(Information supplied begins)

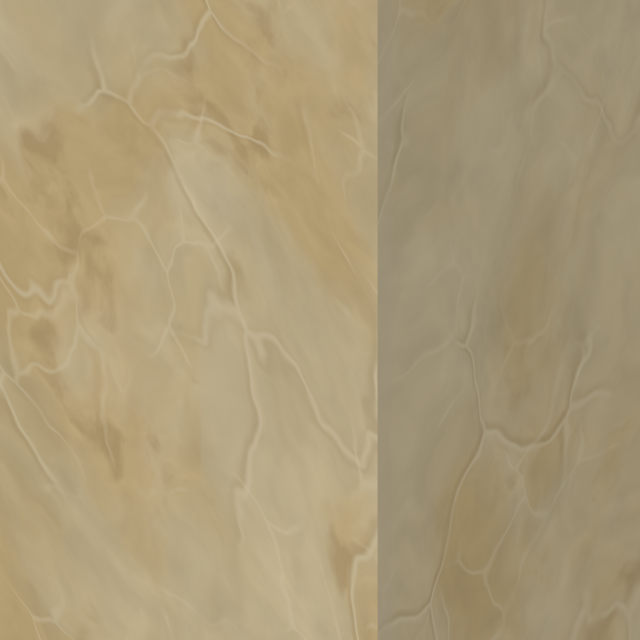
Give the GLSL for this texture, as a WebGL 1 fragment shader.

```glsl
precision highp float;
// Two slabs of beige marble, a light one and a shaded one, meeting at an upright seam.
// Warped noise gives clouds, ochre stains and flecks along a slanted grain;
// stretched cellular noise gives the broad facets and the thin pale veins.

uniform vec2 u_resolution;

// Layout
const float SEAM_X = 0.59;
const float SHADE = 0.84;                        // brightness of the right slab
const float RIM_WIDTH = 0.028;                   // greyer strip beside the seam
const float JOINT_X = 0.314;                     // faint break inside the left slab
const vec2 LEFT_GRAIN = vec2(-0.42, 0.907);
const vec2 RIGHT_GRAIN = vec2(0.24, 0.971);

// Structure
const float GRAIN_STRETCH = 0.45;
const float WARP = 0.17;
const float FACET_SCALE = 3.2;
const float VEIN_SCALE = 5.5;
const float HAIR_SCALE = 12.0;
const float VEIN_WIDTH = 0.009;
const vec2 RELIEF = vec2(0.006, -0.002);         // offset of the vein shadow

// Colours
const vec3 CREAM = vec3(0.745, 0.685, 0.550);
const vec3 SAND = vec3(0.695, 0.630, 0.485);
const vec3 OCHRE = vec3(0.705, 0.605, 0.420);
const vec3 BROWN = vec3(0.580, 0.490, 0.345);
const vec3 PALE = vec3(0.790, 0.740, 0.620);
const vec3 GREY = vec3(0.715, 0.670, 0.560);

vec2 hash2(vec2 p) {
  p = vec2(dot(p, vec2(127.1, 311.7)), dot(p, vec2(269.5, 183.3)));
  return fract(sin(p) * 43758.5);
}

float valueNoise(vec2 p) {
  vec2 i = floor(p), f = fract(p);
  f = f * f * (3.0 - 2.0 * f);
  float low = mix(hash2(i).x, hash2(i + vec2(1.0, 0.0)).x, f.x);
  float high = mix(hash2(i + vec2(0.0, 1.0)).x, hash2(i + 1.0).x, f.x);
  return mix(low, high, f.y);
}

float fbm(vec2 p) {
  float sum = 0.0, amp = 0.5;
  for (int i = 0; i < 5; i++) {
    sum += amp * valueNoise(p);
    p = mat2(1.6, 1.2, -1.2, 1.6) * p + 7.3;
    amp *= 0.5;
  }
  return sum / 0.97;
}

// x: distance to the nearest cell border, y: random tone of the cell
vec2 cells(vec2 p) {
  vec2 base = floor(p);
  float nearest = 8.0, second = 8.0, tone = 0.0;
  for (int j = -1; j <= 1; j++) {
    for (int i = -1; i <= 1; i++) {
      vec2 cell = base + vec2(float(i), float(j));
      vec2 h = hash2(cell);
      float d = length(cell + h - p);
      if (d < nearest) {
        second = nearest;
        nearest = d;
        tone = fract(h.x * 7.0 + h.y * 3.0);
      } else {
        second = min(second, d);
      }
    }
  }
  return vec2(second - nearest, tone);
}

float vein(vec2 p, float scale, float width) {
  return 1.0 - smoothstep(0.0, width * scale, cells(p * scale).x);
}

vec3 marble(vec2 p, vec2 grain, float seed) {
  // Grain frame: x across, y along
  vec2 g = vec2(dot(p, vec2(grain.y, -grain.x)), dot(p, grain) * GRAIN_STRETCH) + seed;
  vec2 w = g + WARP * (vec2(fbm(g * 5.0), fbm(g * 5.0 + 9.0)) - 0.5);

  // Clouds and facets
  float cloud = fbm(w * 6.0 + 3.0);
  float stain = fbm(w * 7.0 + 21.0);
  float patches = fbm(w * 18.0 + 5.0);
  vec2 facet = cells(w * FACET_SCALE);
  vec3 col = mix(CREAM, SAND, smoothstep(0.3, 0.72, cloud));
  col = mix(col, SAND, 0.45 * facet.y * smoothstep(0.0, 0.12, facet.x));
  col = mix(col, OCHRE, 0.6 * smoothstep(0.48, 0.75, stain));
  col = mix(col, GREY, 0.5 * smoothstep(0.5, 0.25, stain));

  // Mottling and brown flecks
  col *= 1.0 + 0.12 * (patches - 0.5) + 0.07 * (fbm(w * 50.0) - 0.5);
  float fleck = smoothstep(0.56, 0.78, patches) * smoothstep(0.42, 0.62, stain);
  col = mix(col, BROWN, 0.5 * fleck);

  // Veins, broken up along their length, with a soft shadow on one side
  float broken = smoothstep(0.42, 0.64, fbm(g * 8.0 + 40.0));
  float hairBroken = smoothstep(0.48, 0.68, fbm(g * 11.0 + 60.0));
  float shadow = vein(w + RELIEF, VEIN_SCALE, VEIN_WIDTH * 1.8);
  col = mix(col, BROWN, 0.28 * shadow * broken);
  col = mix(col, PALE, 0.6 * vein(w, VEIN_SCALE, VEIN_WIDTH) * broken);
  return mix(col, PALE, 0.4 * vein(w + 4.0, HAIR_SCALE, VEIN_WIDTH * 0.7) * hairBroken);
}

void main() {
  vec2 p = gl_FragCoord.xy / u_resolution;
  float pixel = 1.0 / u_resolution.x;

  // Left slab with its faint inner joint
  vec3 left = marble(p, LEFT_GRAIN, 2.0);
  float joint = smoothstep(JOINT_X - pixel, JOINT_X + pixel, p.x) * smoothstep(0.2, 0.0, p.x - JOINT_X);
  joint *= smoothstep(0.15, 0.3, p.y) * smoothstep(0.65, 0.45, p.y);
  left = mix(left, GREY, 0.3 * joint);

  // Right slab with a greyer rim
  vec3 right = marble(p, RIGHT_GRAIN, 31.0);
  right = SHADE * mix(right, GREY, 0.5 * smoothstep(RIM_WIDTH, RIM_WIDTH * 0.6, p.x - SEAM_X));

  float side = smoothstep(SEAM_X - pixel, SEAM_X + pixel, p.x);
  gl_FragColor = vec4(mix(left, right, side), 1.0);
}
```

(Information supplied ends)

Task instructions ->
Which lines of the data hold the string "floor"? Return each of them.

Answer box ->
  vec2 i = floor(p), f = fract(p);
  vec2 base = floor(p);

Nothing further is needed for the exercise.